Saved entries:
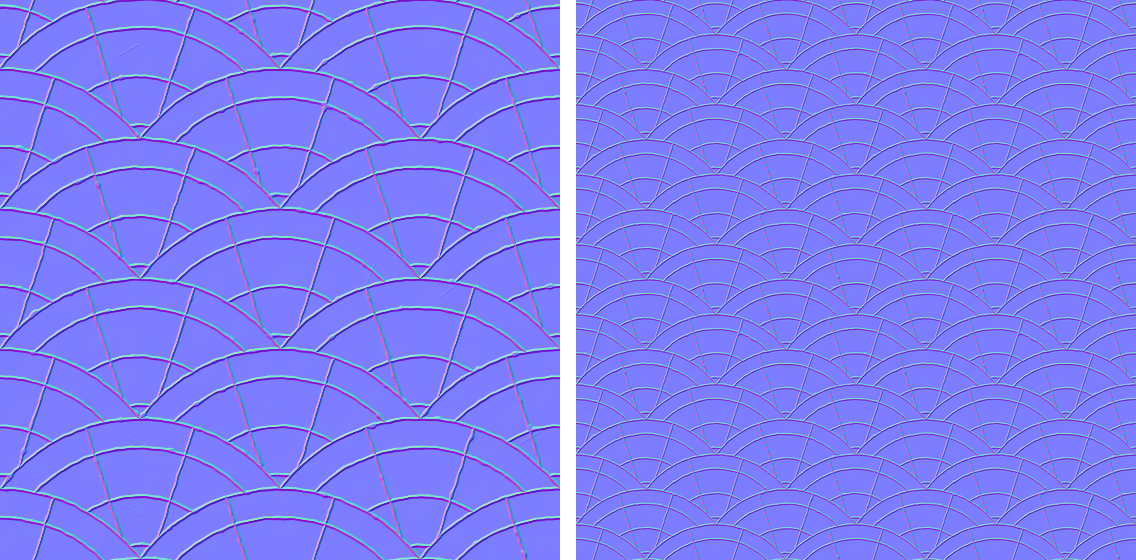
Left, the tile; right, the same tile 2 across and 2 down.
A WebGL 1 fragment shader for this texture map:

```glsl
precision highp float;

uniform vec2 u_resolution;

const float ROW_STEP = 0.125;     // eight rows of fans
const float FAN_WIDTH = 0.5;      // two fans across
const float FAN_RADIUS = 0.3125;  // neighbouring arcs meet one row lower
const float RING_STEP = 0.087;
const float WALL_WIDTH = 0.0037;
const float GROOVE_DEPTH = 0.0049;

// Random vector in -1..1
vec2 hash2(vec2 cell) {
  vec2 k = vec2(dot(cell, vec2(127.1, 311.7)), dot(cell, vec2(269.5, 183.3)));
  return fract(sin(k) * 43758.5) * 2.0 - 1.0;
}

float cornerGradient(vec2 cell, vec2 corner, vec2 f, float period) {
  return dot(hash2(mod(cell + corner, period)), f - corner);
}

// Gradient noise that wraps after one canvas; period is a whole number
float wrapNoise(vec2 p, float period) {
  vec2 cell = floor(p * period);
  vec2 f = fract(p * period);
  vec2 s = f * f * f * (f * (f * 6.0 - 15.0) + 10.0);
  float low = mix(cornerGradient(cell, vec2(0.0, 0.0), f, period),
                  cornerGradient(cell, vec2(1.0, 0.0), f, period), s.x);
  float high = mix(cornerGradient(cell, vec2(0.0, 1.0), f, period),
                   cornerGradient(cell, vec2(1.0, 1.0), f, period), s.x);
  return mix(low, high, s.y);
}

vec2 wrapNoise2(vec2 p, float period) {
  return vec2(wrapNoise(p, period), wrapNoise(p.yx + vec2(0.37, 0.61), period));
}

// Position relative to the nearest fan centre of a row
vec2 fanLocal(vec2 p, float row) {
  float centreX = 0.5 * FAN_WIDTH * (1.0 - mod(row, 2.0));
  float x = (fract((p.x - centreX) / FAN_WIDTH + 0.5) - 0.5) * FAN_WIDTH;
  return vec2(x, p.y - row * ROW_STEP + FAN_RADIUS);
}

// Distance to the closest joint between stones
float jointDistance(vec2 p) {
  float row = floor(p.y / ROW_STEP) + 1.0;
  row += step(FAN_RADIUS, length(fanLocal(p, row)));
  vec2 own = fanLocal(p, row);
  float r = length(own);
  float rim = abs(r - FAN_RADIUS);
  float frontRim = abs(length(fanLocal(p, row - 1.0)) - FAN_RADIUS);
  float ring = abs(fract(r / RING_STEP + 0.5) - 0.5) * RING_STEP;
  float spokeAngle = radians(18.0);
  float spoke = abs(abs(own.x) * cos(spokeAngle) - own.y * sin(spokeAngle));
  return min(min(rim, frontRim), min(ring, spoke + 0.0003));
}

// Short faint scratches in a few cells of a wrapping grid
float scratch(vec2 p, float cells) {
  vec2 rnd = hash2(mod(floor(p * cells), cells) + 17.0);
  vec2 f = fract(p * cells) - 0.5 - 0.15 * rnd.yx;
  vec2 along = vec2(cos(rnd.x * 3.14), sin(rnd.x * 3.14));
  float reach = clamp(dot(f, along), -0.14, 0.14);
  float d = length(f - along * reach) / cells;
  return step(0.72, rnd.y) * (1.0 - smoothstep(0.0, 0.0025, d));
}

float surfaceHeight(vec2 p) {
  // Uneven joints
  vec2 wobble = 0.0022 * wrapNoise2(p, 14.0) + 0.0021 * wrapNoise2(p, 56.0);
  float d = jointDistance(p + wobble - vec2(0.0, 0.002));

  // Chipped edges and changing depth
  float chip = 0.0026 * smoothstep(0.2, 0.55, wrapNoise(p, 44.0));
  float depth = GROOVE_DEPTH * (1.0 + 0.35 * wrapNoise(p, 30.0));
  float groove = 1.0 - smoothstep(0.0, WALL_WIDTH, d - chip);

  float relief = 0.0007 * wrapNoise(p, 18.0);
  return relief - depth * groove - 0.0003 * scratch(p, 7.0);
}

// Slope of the surface by central differences
vec2 surfaceSlope(vec2 p, float e) {
  vec2 dx = vec2(e, 0.0);
  vec2 dy = vec2(0.0, e);
  return vec2(surfaceHeight(p + dx) - surfaceHeight(p - dx),
              surfaceHeight(p + dy) - surfaceHeight(p - dy)) / (2.0 * e);
}

// Normal colour with the green axis pointing down
vec3 normalColour(vec2 slope) {
  vec3 n = normalize(vec3(-slope.x, slope.y, 1.0));
  return n * 0.5 + vec3(0.49, 0.49, 0.5);
}

void main() {
  vec2 uv = gl_FragCoord.xy / u_resolution;
  float e = max(0.0007, 0.5 / u_resolution.x);
  gl_FragColor = vec4(normalColour(surfaceSlope(uv, e)), 1.0);
}
```
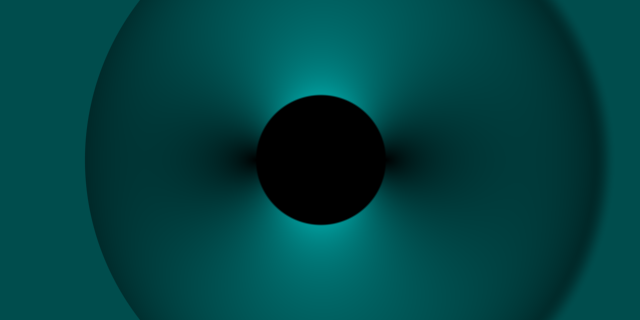
This background is drawn by a Shadertoy shader. Its source:

```glsl
// A black disk in a teal stream: brightness follows the speed of flow around
// a cylinder, bright above and below and dark at the two stagnation points.
// A wide lens, crisp on the left and soft on the right, darkens to its rim.

const vec3 TEAL = vec3(0.0, 1.0, 1.0);
const float STREAM_LEVEL = 0.302;

// Relative flow speed at offset p from a disk of the given radius.
float flowSpeed(vec2 p, float radius, float falloff) {
    float r = max(length(p), radius);
    float strength = pow(radius / r, falloff);
    float cosDouble = (p.x * p.x - p.y * p.y) / max(dot(p, p), 1e-6);
    return sqrt(max(1.0 - 2.0 * strength * cosDouble + strength * strength, 0.0));
}

// Dimming that grows toward the rim, where rho = 1.
float rimShade(float rho, float depth) {
    return 1.0 - depth * pow(min(rho, 1.0), 6.0);
}

// Coverage of a disk whose edge fades over the given width.
float diskMask(float dist, float radius, float width) {
    return 1.0 - smoothstep(radius - width, radius + width, dist);
}

void mainImage(out vec4 fragColor, in vec2 fragCoord) {
    // Units of canvas height, measured from the canvas center
    vec2 p = (fragCoord - 0.5 * iResolution.xy) / iResolution.y;
    float pixel = 1.0 / iResolution.y;

    // Flow around the disk
    vec2 diskOffset = p - vec2(0.003, 0.0);
    float diskRadius = 0.203;
    float speed = flowSpeed(diskOffset, diskRadius, 1.4);

    // Lens with a rim that softens toward the right
    vec2 lensOffset = p - vec2(0.078, 0.0);
    float lensRadius = 0.8125;
    float lensDist = length(lensOffset);
    float rightSide = smoothstep(-0.2, 0.6, lensOffset.x);
    float rimDepth = mix(0.38, 0.52, rightSide);
    float rimWidth = mix(0.8 * pixel, 0.036, rightSide);
    float lens = diskMask(lensDist, lensRadius, rimWidth);
    float inside = speed * rimShade(lensDist / lensRadius, rimDepth);

    // Composite: flat stream, lens, black disk
    float level = STREAM_LEVEL * mix(1.0, inside, lens);
    float diskEdge = max(0.004, pixel);
    level *= 1.0 - diskMask(length(diskOffset), diskRadius, diskEdge);
    fragColor = vec4(TEAL * level, 1.0);
}
```
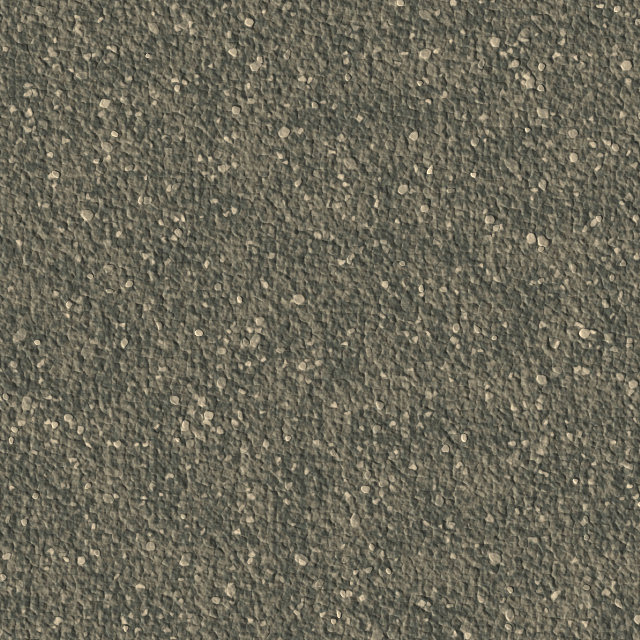
Reproduce this texture procedurally as a Shadertoy shader.

```glsl
// Rough asphalt: dark green-grey binder, taupe grit and scattered pale stone chips in raking light.

const vec3 BINDER = vec3(0.325, 0.330, 0.290);
const vec3 GRIT   = vec3(0.470, 0.445, 0.375);
const vec3 CHIP   = vec3(0.810, 0.740, 0.620);

const float GRAIN_FREQ   = 86.0;   // grains across the canvas
const float CHIP_FREQ    = 31.0;   // cells for larger chips
const float CHIP_CHANCE  = 0.17;
const float PALE_CHANCE  = 0.15;   // share of small grains that are pale
const float RELIEF       = 1.3;    // shading contrast
const float LIGHT_STEP   = 0.002;  // distance over which slope is measured
const vec2  LIGHT_DIR    = vec2(-0.90, -0.43);

vec3 hash3(vec2 cell) {
    vec3 q = fract(cell.xyx * vec3(0.1031, 0.1030, 0.0973));
    q += dot(q, q.yxz + 33.33);
    return fract((q.xxy + q.yzz) * q.zyx);
}

float gradientDot(vec2 cell, vec2 offset) {
    float angle = 6.2832 * hash3(cell + 17.0).x;
    return dot(vec2(cos(angle), sin(angle)), offset);
}

float gradientNoise(vec2 p) {
    vec2 i = floor(p), f = fract(p);
    vec2 u = f * f * f * (f * (f * 6.0 - 15.0) + 10.0);
    float low  = mix(gradientDot(i, f),
                     gradientDot(i + vec2(1, 0), f - vec2(1, 0)), u.x);
    float high = mix(gradientDot(i + vec2(0, 1), f - vec2(0, 1)),
                     gradientDot(i + vec2(1, 1), f - vec2(1, 1)), u.x);
    return mix(low, high, u.y);
}

// Packed round grains: x = dome height, y = pale mask
vec2 grains(vec2 p) {
    vec2 cell = floor(p);
    float nearest = 4.0, pale = 0.0;
    for (int y = -1; y <= 1; y++)
    for (int x = -1; x <= 1; x++) {
        vec2 c = cell + vec2(x, y);
        vec3 h = hash3(c);
        vec2 d = p - c - 0.1 - 0.8 * h.xy;
        float dist2 = dot(d, d);
        nearest = min(nearest, dist2);
        float strength = smoothstep(1.0 - PALE_CHANCE, 1.0, h.z);
        float radius = mix(0.36, 0.56, h.x);
        pale = max(pale, sqrt(strength) * smoothstep(radius, radius - 0.26, sqrt(dist2)));
    }
    return vec2(-nearest, pale);
}

// Sparse larger chips, rotated ellipses: x = dome height, y = pale mask
vec2 chips(vec2 p) {
    vec2 cell = floor(p);
    vec2 result = vec2(0.0);
    for (int y = -1; y <= 1; y++)
    for (int x = -1; x <= 1; x++) {
        vec2 c = cell + vec2(x, y);
        vec3 place = hash3(c + 53.0);
        vec3 form = hash3(c + 131.0);
        if (place.z > CHIP_CHANCE) continue;
        float angle = 6.2832 * form.x;
        vec2 d = p - c - place.xy;
        d = mat2(cos(angle), -sin(angle), sin(angle), cos(angle)) * d;
        d.x *= mix(0.6, 1.0, form.y);
        float r = length(d) / mix(0.13, 0.27, form.z * form.z);
        float body = smoothstep(1.15, 0.75, r);
        result = max(result, body * vec2(1.0 - 0.5 * r * r, mix(0.4, 0.95, form.y)));
    }
    return result;
}

// Surface at p: x = height, y = pale mask
vec2 surface(vec2 p) {
    vec2 warp = vec2(gradientNoise(p * 95.0), gradientNoise(p * 95.0 + 41.0));
    vec2 q = p + 0.006 * warp;
    vec2 grain = grains(q * GRAIN_FREQ);
    vec2 chip = chips((p + 0.003 * warp) * CHIP_FREQ);
    float rough = 0.60 * gradientNoise(p * 60.0)
                + 0.40 * gradientNoise(p * 140.0 + 7.0)
                + 0.15 * gradientNoise(p * 270.0 + 23.0);
    float height = mix(0.9 * grain.x + rough, 0.15 + 0.4 * rough, 0.7 * chip.y)
                 + 0.35 * chip.x;
    return vec2(height, max(grain.y, chip.y));
}

void mainImage(out vec4 fragColor, in vec2 fragCoord) {
    vec2 p = fragCoord / iResolution.y + 3.0;

    // Relief lit from one side
    vec2 here = surface(p);
    float slope = here.x - surface(p + LIGHT_DIR * LIGHT_STEP).x;
    float shade = clamp(1.0 + RELIEF * slope, 0.5, 1.6);

    // Grit shows through the binder in loose patches
    float patches = 0.5 * gradientNoise(p * 14.0) + 0.9 * gradientNoise(p * 75.0 + 11.0)
                  + 0.5 * gradientNoise(p * 170.0 + 29.0);
    float gritAmount = smoothstep(-0.45, 0.45, patches + 0.8 * slope);
    float paleAmount = here.y * (0.85 + 0.4 * gradientNoise(p * 20.0 + 5.0));

    vec3 color = mix(BINDER, GRIT, gritAmount);
    color = mix(color, CHIP, clamp(paleAmount, 0.0, 1.0));
    color *= mix(shade, 1.0, 0.45 * here.y);
    fragColor = vec4(clamp(color, 0.0, 1.0), 1.0);
}
```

> [Task goal]: From the records, copy out each line that includes the string "texture".

> [Result of the exercise]:
A WebGL 1 fragment shader for this texture map:
Reproduce this texture procedurally as a Shadertoy shader.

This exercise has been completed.